## Work required
When the word "space" shows up in a line of the data below, copy that whole line.

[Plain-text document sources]
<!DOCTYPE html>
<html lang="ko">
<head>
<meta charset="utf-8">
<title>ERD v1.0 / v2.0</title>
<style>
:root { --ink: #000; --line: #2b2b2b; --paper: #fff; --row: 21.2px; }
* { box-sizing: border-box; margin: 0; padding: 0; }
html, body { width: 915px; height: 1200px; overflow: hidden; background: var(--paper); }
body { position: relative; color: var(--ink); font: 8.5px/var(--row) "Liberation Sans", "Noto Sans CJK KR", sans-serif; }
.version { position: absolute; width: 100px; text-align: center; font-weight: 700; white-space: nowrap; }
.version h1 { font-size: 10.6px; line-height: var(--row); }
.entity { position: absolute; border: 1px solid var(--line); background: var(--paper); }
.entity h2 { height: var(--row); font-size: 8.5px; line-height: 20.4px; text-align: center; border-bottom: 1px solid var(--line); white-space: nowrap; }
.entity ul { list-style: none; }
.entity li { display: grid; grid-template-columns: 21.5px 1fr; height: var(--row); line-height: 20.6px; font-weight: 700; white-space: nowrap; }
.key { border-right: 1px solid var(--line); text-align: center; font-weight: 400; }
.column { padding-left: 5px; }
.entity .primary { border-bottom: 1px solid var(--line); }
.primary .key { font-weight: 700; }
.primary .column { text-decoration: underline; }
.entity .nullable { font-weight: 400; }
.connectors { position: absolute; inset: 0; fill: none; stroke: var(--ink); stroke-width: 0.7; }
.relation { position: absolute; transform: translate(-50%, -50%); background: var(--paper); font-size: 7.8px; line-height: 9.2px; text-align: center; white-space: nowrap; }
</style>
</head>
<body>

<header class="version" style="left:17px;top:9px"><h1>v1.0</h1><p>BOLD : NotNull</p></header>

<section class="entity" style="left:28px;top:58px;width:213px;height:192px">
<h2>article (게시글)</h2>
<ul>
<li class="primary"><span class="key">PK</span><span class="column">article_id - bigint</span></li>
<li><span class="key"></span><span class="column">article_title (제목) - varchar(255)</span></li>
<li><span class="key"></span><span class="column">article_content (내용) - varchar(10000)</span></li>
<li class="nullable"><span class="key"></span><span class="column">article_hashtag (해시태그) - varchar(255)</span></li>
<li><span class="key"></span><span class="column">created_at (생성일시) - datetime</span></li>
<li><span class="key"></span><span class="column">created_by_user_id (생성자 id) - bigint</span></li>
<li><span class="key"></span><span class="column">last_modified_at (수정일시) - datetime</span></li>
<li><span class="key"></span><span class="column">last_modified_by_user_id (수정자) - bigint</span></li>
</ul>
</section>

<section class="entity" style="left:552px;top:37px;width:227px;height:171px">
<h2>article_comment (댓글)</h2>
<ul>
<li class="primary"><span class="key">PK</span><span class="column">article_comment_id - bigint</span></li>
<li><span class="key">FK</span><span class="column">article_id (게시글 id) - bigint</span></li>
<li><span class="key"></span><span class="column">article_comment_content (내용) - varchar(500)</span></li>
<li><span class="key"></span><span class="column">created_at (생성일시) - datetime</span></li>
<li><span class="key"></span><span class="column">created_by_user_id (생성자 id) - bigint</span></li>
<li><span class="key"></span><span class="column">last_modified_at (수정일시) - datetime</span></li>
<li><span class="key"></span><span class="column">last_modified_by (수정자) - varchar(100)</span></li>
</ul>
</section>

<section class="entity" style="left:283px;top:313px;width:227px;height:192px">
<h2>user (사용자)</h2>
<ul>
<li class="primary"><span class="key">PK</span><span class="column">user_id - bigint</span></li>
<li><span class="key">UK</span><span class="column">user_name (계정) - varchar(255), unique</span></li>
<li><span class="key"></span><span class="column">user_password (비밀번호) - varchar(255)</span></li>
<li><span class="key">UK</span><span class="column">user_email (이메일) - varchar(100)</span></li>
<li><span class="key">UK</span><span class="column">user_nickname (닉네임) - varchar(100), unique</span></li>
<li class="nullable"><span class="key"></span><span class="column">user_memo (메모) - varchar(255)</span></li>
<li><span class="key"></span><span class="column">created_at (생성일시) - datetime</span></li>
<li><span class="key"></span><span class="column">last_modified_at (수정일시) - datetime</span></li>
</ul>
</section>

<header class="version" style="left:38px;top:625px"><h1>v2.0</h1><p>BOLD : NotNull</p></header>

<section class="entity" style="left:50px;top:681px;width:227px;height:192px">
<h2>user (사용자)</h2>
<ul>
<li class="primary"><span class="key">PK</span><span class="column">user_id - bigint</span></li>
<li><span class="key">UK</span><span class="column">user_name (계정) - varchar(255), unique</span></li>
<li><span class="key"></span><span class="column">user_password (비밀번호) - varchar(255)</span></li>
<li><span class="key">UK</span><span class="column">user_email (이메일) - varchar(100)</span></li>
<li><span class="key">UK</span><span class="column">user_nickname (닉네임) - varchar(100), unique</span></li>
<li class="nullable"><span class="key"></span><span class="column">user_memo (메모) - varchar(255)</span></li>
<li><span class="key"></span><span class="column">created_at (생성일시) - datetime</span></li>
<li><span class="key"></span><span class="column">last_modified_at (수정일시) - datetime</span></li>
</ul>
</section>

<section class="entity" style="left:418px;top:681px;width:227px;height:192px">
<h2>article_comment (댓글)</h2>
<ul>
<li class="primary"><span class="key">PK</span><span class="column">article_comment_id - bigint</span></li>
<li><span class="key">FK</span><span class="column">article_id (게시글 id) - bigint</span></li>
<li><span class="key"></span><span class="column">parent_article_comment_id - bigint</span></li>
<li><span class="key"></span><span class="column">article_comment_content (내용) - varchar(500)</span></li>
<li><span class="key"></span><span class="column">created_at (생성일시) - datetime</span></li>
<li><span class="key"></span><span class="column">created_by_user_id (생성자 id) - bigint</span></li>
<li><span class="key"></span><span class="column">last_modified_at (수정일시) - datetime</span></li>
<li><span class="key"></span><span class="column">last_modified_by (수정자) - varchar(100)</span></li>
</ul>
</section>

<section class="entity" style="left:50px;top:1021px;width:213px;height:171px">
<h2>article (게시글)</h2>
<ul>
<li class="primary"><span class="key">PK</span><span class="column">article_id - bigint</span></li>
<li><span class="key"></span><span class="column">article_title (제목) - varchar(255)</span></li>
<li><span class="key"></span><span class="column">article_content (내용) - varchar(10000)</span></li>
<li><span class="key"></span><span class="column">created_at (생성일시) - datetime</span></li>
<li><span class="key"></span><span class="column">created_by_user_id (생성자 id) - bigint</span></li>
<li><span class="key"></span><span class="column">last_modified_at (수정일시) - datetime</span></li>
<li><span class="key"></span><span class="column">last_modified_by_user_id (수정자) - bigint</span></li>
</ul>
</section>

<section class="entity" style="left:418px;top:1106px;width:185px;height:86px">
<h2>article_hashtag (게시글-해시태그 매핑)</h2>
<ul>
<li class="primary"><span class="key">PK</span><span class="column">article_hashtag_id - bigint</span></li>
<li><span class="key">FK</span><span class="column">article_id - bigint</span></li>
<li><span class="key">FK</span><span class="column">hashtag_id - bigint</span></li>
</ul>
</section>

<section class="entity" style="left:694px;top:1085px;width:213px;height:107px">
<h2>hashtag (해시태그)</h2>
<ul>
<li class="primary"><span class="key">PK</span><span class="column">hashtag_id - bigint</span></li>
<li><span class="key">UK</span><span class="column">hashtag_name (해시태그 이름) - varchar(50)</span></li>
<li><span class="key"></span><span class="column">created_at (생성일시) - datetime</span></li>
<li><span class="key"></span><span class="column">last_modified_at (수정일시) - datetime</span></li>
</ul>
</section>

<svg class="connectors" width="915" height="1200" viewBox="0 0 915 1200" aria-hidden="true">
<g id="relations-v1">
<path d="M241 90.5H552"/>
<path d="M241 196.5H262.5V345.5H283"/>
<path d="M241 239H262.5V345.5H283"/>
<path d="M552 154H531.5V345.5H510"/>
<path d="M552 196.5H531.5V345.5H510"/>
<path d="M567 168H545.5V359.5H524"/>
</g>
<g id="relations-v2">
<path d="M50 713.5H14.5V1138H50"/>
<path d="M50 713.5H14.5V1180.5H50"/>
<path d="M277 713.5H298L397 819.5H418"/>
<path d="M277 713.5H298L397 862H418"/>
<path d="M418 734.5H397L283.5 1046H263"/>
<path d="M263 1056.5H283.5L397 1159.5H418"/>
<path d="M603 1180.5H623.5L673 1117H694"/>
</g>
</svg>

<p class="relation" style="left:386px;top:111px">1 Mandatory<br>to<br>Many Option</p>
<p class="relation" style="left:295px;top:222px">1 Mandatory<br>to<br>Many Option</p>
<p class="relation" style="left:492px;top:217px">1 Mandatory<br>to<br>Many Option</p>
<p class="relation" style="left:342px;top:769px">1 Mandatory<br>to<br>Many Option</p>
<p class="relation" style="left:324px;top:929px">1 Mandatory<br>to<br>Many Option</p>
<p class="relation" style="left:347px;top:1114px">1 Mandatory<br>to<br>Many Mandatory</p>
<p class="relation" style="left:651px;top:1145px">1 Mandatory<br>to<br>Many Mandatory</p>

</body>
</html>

## Task output
.version { position: absolute; width: 100px; text-align: center; font-weight: 700; white-space: nowrap; }
.entity h2 { height: var(--row); font-size: 8.5px; line-height: 20.4px; text-align: center; border-bottom: 1px solid var(--line); white-space: nowrap; }
.entity li { display: grid; grid-template-columns: 21.5px 1fr; height: var(--row); line-height: 20.6px; font-weight: 700; white-space: nowrap; }
.relation { position: absolute; transform: translate(-50%, -50%); background: var(--paper); font-size: 7.8px; line-height: 9.2px; text-align: center; white-space: nowrap; }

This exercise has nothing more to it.